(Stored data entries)
-- Opening Marker --

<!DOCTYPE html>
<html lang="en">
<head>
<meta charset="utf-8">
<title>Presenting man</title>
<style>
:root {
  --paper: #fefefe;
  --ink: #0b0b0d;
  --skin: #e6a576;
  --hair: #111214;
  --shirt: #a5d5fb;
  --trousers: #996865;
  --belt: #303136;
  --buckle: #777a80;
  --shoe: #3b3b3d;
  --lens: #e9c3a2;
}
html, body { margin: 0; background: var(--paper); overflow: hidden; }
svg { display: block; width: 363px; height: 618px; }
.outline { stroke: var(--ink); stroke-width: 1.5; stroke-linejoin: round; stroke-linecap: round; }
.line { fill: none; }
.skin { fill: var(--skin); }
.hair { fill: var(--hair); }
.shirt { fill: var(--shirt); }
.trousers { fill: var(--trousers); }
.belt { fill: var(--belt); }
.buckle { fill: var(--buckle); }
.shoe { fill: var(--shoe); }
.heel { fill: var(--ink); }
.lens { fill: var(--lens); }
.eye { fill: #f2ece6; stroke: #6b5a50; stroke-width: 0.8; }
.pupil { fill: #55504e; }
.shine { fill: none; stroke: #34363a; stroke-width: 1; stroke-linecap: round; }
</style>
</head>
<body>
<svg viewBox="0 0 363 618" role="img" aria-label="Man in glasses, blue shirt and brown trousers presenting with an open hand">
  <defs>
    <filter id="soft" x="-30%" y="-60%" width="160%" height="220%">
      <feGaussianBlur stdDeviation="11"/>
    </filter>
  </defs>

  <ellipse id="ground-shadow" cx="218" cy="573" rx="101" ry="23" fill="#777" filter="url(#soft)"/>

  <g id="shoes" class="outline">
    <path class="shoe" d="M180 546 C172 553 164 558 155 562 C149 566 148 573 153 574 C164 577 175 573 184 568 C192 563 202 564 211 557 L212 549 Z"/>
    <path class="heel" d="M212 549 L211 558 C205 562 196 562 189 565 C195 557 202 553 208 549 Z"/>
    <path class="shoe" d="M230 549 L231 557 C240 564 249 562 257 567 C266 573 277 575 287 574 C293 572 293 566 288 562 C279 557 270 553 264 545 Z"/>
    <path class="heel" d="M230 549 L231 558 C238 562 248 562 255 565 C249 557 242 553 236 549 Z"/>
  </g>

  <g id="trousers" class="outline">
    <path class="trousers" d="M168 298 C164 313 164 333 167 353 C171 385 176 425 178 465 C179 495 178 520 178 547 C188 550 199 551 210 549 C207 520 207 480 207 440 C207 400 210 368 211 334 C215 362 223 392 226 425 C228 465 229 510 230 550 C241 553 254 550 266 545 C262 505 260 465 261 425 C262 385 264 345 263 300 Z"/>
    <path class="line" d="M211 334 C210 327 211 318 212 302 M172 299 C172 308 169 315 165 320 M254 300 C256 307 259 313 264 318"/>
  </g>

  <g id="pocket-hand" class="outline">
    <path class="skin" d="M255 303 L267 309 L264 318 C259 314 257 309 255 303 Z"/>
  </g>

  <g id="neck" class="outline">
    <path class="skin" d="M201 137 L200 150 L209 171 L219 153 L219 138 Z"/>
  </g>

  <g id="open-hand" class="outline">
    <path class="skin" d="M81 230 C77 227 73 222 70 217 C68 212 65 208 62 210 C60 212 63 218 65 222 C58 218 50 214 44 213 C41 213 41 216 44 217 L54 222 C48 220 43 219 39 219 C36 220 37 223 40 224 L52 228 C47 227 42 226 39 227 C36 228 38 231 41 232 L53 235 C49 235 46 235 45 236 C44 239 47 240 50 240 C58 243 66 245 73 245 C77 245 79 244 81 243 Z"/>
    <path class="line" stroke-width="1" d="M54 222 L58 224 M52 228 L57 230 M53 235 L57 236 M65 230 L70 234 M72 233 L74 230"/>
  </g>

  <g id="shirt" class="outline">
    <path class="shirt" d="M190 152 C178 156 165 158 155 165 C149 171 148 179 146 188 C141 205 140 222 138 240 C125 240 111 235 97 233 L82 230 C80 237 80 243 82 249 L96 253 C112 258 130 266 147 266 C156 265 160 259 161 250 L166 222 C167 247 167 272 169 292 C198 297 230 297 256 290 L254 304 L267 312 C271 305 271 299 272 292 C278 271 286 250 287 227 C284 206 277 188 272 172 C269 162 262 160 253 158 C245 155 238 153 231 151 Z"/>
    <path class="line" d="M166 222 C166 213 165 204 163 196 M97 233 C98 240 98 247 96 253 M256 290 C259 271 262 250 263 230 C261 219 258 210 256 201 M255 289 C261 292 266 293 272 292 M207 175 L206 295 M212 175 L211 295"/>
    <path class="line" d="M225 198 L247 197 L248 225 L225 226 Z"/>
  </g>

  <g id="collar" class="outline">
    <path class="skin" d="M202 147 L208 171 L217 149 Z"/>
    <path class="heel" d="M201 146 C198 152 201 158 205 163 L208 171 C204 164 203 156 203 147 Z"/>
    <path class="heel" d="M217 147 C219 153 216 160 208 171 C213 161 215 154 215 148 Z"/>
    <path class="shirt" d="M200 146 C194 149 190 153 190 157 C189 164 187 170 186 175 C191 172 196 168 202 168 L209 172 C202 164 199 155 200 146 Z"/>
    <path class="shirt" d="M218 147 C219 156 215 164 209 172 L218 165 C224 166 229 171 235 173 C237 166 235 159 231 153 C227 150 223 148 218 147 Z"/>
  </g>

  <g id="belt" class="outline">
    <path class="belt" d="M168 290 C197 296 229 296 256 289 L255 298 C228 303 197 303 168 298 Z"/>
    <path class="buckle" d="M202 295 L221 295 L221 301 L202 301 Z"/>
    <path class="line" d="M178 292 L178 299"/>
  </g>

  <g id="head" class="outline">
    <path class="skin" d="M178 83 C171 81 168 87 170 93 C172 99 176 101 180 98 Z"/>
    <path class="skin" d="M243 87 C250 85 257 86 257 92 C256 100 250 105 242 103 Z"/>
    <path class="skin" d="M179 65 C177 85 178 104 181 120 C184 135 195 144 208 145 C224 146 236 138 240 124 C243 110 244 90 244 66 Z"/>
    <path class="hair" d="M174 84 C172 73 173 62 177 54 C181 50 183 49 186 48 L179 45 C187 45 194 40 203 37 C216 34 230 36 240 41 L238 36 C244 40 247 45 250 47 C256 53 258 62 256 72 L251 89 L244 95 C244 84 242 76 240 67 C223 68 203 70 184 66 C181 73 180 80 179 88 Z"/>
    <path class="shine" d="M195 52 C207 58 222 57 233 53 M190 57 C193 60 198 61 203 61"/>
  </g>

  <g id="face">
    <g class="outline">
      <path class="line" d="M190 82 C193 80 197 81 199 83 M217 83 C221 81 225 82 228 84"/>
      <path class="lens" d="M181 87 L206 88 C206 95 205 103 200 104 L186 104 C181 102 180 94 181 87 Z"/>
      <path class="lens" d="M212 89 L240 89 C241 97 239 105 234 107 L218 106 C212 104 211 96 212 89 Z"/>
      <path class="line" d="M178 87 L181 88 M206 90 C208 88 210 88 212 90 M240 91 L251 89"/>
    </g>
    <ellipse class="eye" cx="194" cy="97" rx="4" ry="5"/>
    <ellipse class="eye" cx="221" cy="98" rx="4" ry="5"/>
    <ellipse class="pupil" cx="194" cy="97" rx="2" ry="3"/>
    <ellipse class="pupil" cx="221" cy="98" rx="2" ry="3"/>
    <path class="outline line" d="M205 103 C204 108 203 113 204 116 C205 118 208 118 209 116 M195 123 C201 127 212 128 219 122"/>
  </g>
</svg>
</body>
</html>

-- Closing Marker --

Locate the lines above that contain "filter" and copy them.

§ EXERCISE OUTPUT
    <filter id="soft" x="-30%" y="-60%" width="160%" height="220%">
    </filter>
  <ellipse id="ground-shadow" cx="218" cy="573" rx="101" ry="23" fill="#777" filter="url(#soft)"/>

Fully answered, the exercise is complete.